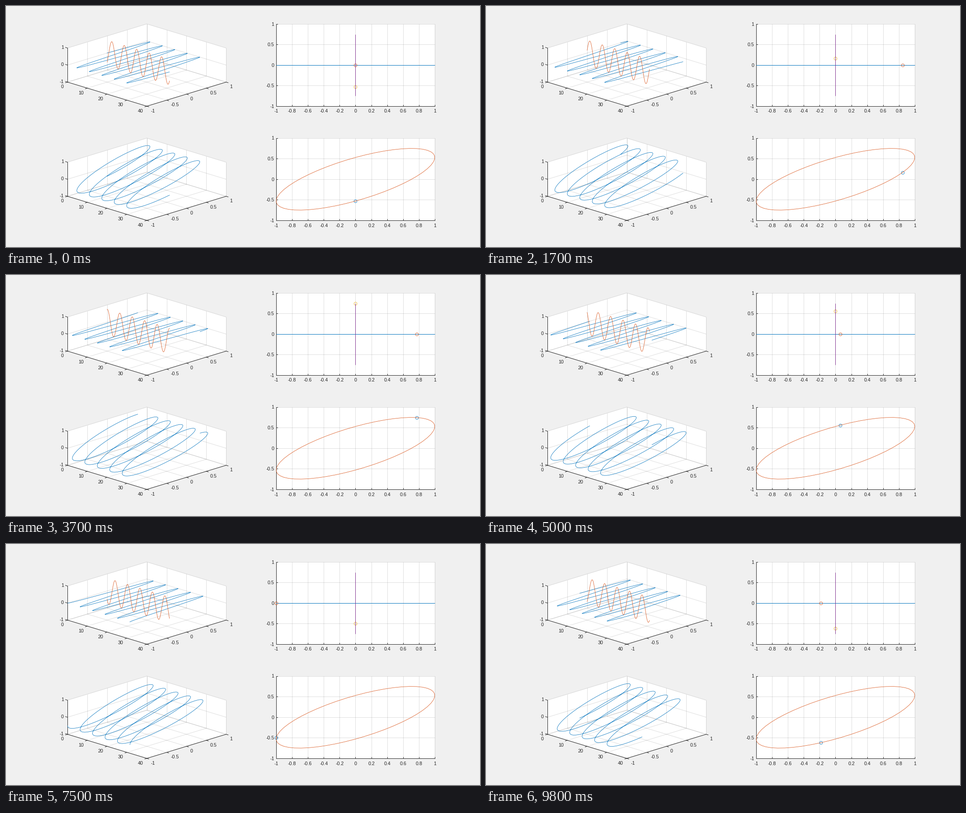
Write a matplotlib script that moves like this. It is 1049x534 px and loops after 9.9 s.

```python
import numpy as np
import matplotlib.pyplot as plt
from matplotlib.animation import FuncAnimation

W, H, DPI = 1049, 534, 64
PX = 72 / DPI  # points per pixel
THIN = 0.78 * PX
BLUE, RED, YELLOW, PURPLE = "#0072BD", "#D95319", "#EDB120", "#7E2F8E"
INK = "#262626"
ROW = 253  # vertical distance between the two rows of plots

plt.rcParams["font.family"] = "Liberation Sans"
fig = plt.figure(figsize=(W / DPI, H / DPI), dpi=DPI, facecolor="#F0F0F0")
ax = fig.add_axes([0, 0, 1, 1])
ax.set_xlim(0, W)
ax.set_ylim(H, 0)
ax.axis("off")


def line(points, color, z=3, lw=PX, **kw):
    xs, ys = zip(*points)
    ax.plot(xs, ys, color=color, lw=lw, zorder=z, **kw)


def grid(*points):
    line(points, INK, 2, alpha=0.15, solid_capstyle="butt")


def axis_lines(*points):
    # Separate segments keep the upright and level ones crisp.
    for a, b in zip(points, points[1:]):
        line([a, b], INK)


def panel(points):
    ax.fill(*zip(*points), color="white", lw=0, zorder=1)


def label(x, y, value, ha):
    ax.text(x, y, f"{value:g}", color=INK, ha=ha, va="center",
            fontsize=10.67 * PX, zorder=3)


def project(x, y, z, dy):
    """Place a point of the 3-D box, seen at 45 degrees, on the stage."""
    u, v, w = x / 40, (y + 1) / 2, (z + 1) / 2
    return 136.1 + 175.55 * (u + v), 168.6 + 53.37 * (u - v) - 75.47 * w + dy


def flat(x, y, dy):
    return 773.4 + 175.55 * x, 130.9 - 91.1 * y + dy


def box_3d(dy):
    def p(x, y, z):
        return project(x, y, z, dy)

    panel([p(0, -1, -1), p(40, -1, -1), p(40, 1, -1),
           p(40, 1, 1), p(0, 1, 1), p(0, -1, 1)])
    for x in range(0, 41, 10):
        grid(p(x, -1, -1), p(x, 1, -1))
        grid(p(x, 1, -1), p(x, 1, 1))
        a, b = p(x, -1, -1)
        line([(a, b), (a - 4.5, b + 1.4)], INK)
        label(a - 8.2, b + 10.7, x, "right")
    for y in np.linspace(-1, 1, 5):
        grid(p(0, y, -1), p(40, y, -1))
        grid(p(0, y, -1), p(0, y, 1))
        a, b = p(40, y, -1)
        line([(a, b), (a + 4.5, b + 1.4)], INK)
        label(a + 8.5, b + 10.7, y, "left")
    for z in (-1, 0, 1):
        grid(p(0, -1, z), p(0, 1, z))
        grid(p(0, 1, z), p(40, 1, z))
        a, b = p(0, -1, z)
        line([(a, b), (a - 4.5, b - 1.4)], INK)
        label(a - 8.5, b - 0.7, z, "right")
    axis_lines(p(0, -1, 1), p(0, -1, -1), p(40, -1, -1), p(40, 1, -1))


def box_2d(dy):
    def p(x, y):
        return flat(x, y, dy)

    panel([p(-1, -1), p(1, -1), p(1, 1), p(-1, 1)])
    for x in np.linspace(-1, 1, 11).round(1):
        grid(p(x, -1), p(x, 1))
        a, b = p(x, -1)
        line([(a, b), (a, b - 3.5)], INK)
        label(a, b + 11.5, x + 0.0, "center")
    for y in np.linspace(-1, 1, 5):
        grid(p(-1, y), p(1, y))
        a, b = p(-1, y)
        line([(a, b), (a + 3.5, b)], INK)
        label(a - 4.3, b + 0.7, y, "right")
    axis_lines(p(-1, 1), p(-1, -1), p(1, -1))


def curve(color, z):
    return ax.plot([], [], color=color, lw=THIN, zorder=z)[0]


def marker(color, z):
    return ax.plot([], [], "o", mfc="none", mec=color, ms=6.7 * PX,
                   mew=THIN, zorder=z)[0]


for offset in (0, ROW):
    box_3d(offset)
    box_2d(offset)

wave_y = curve(BLUE, 4)
wave_z = curve(RED, 5)
helix = curve(BLUE, 4)
line([flat(-1, 0, 0), flat(1, 0, 0)], BLUE, 4, solid_capstyle="butt")
dot_x = marker(RED, 5)
dot_y = marker(YELLOW, 6)
line([flat(0, 0.75, 0), flat(0, -0.75, 0)], PURPLE, 7, solid_capstyle="butt")
dot_xy = marker(BLUE, 4)
ellipse = curve(RED, 5)

t = np.linspace(0, 10 * np.pi, 251)


def field(phase):
    return np.sin(phase), 0.75 * np.sin(phase - np.pi / 4)


def update(tick):
    phase = 2 * np.pi * max(tick - 1, 0) / 100  # the first pose holds twice
    y, z = field(t + phase)
    wave_y.set_data(*project(t, y, 0, 0))
    wave_z.set_data(*project(t, 0, z, 0))
    helix.set_data(*project(t, y, z, ROW))
    ellipse.set_data(*flat(y[:51], z[:51], ROW))
    for dot, (a, b) in ((dot_x, flat(y[0], 0, 0)),
                        (dot_y, flat(0, z[0], 0)),
                        (dot_xy, flat(y[0], z[0], ROW))):
        dot.set_data([a], [b])
    return wave_y, wave_z, helix, ellipse, dot_x, dot_y, dot_xy


anim = FuncAnimation(fig, update, frames=99, interval=100, repeat=True,
                     repeat_delay=0)
plt.show()
```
::::::
▶ **REQUIRED WORK**
Lines with the word "label": copy each one from the data above.

▶ **COMPLETED TASK**
def label(x, y, value, ha):
        label(a - 8.2, b + 10.7, x, "right")
        label(a + 8.5, b + 10.7, y, "left")
        label(a - 8.5, b - 0.7, z, "right")
        label(a, b + 11.5, x + 0.0, "center")
        label(a - 4.3, b + 0.7, y, "right")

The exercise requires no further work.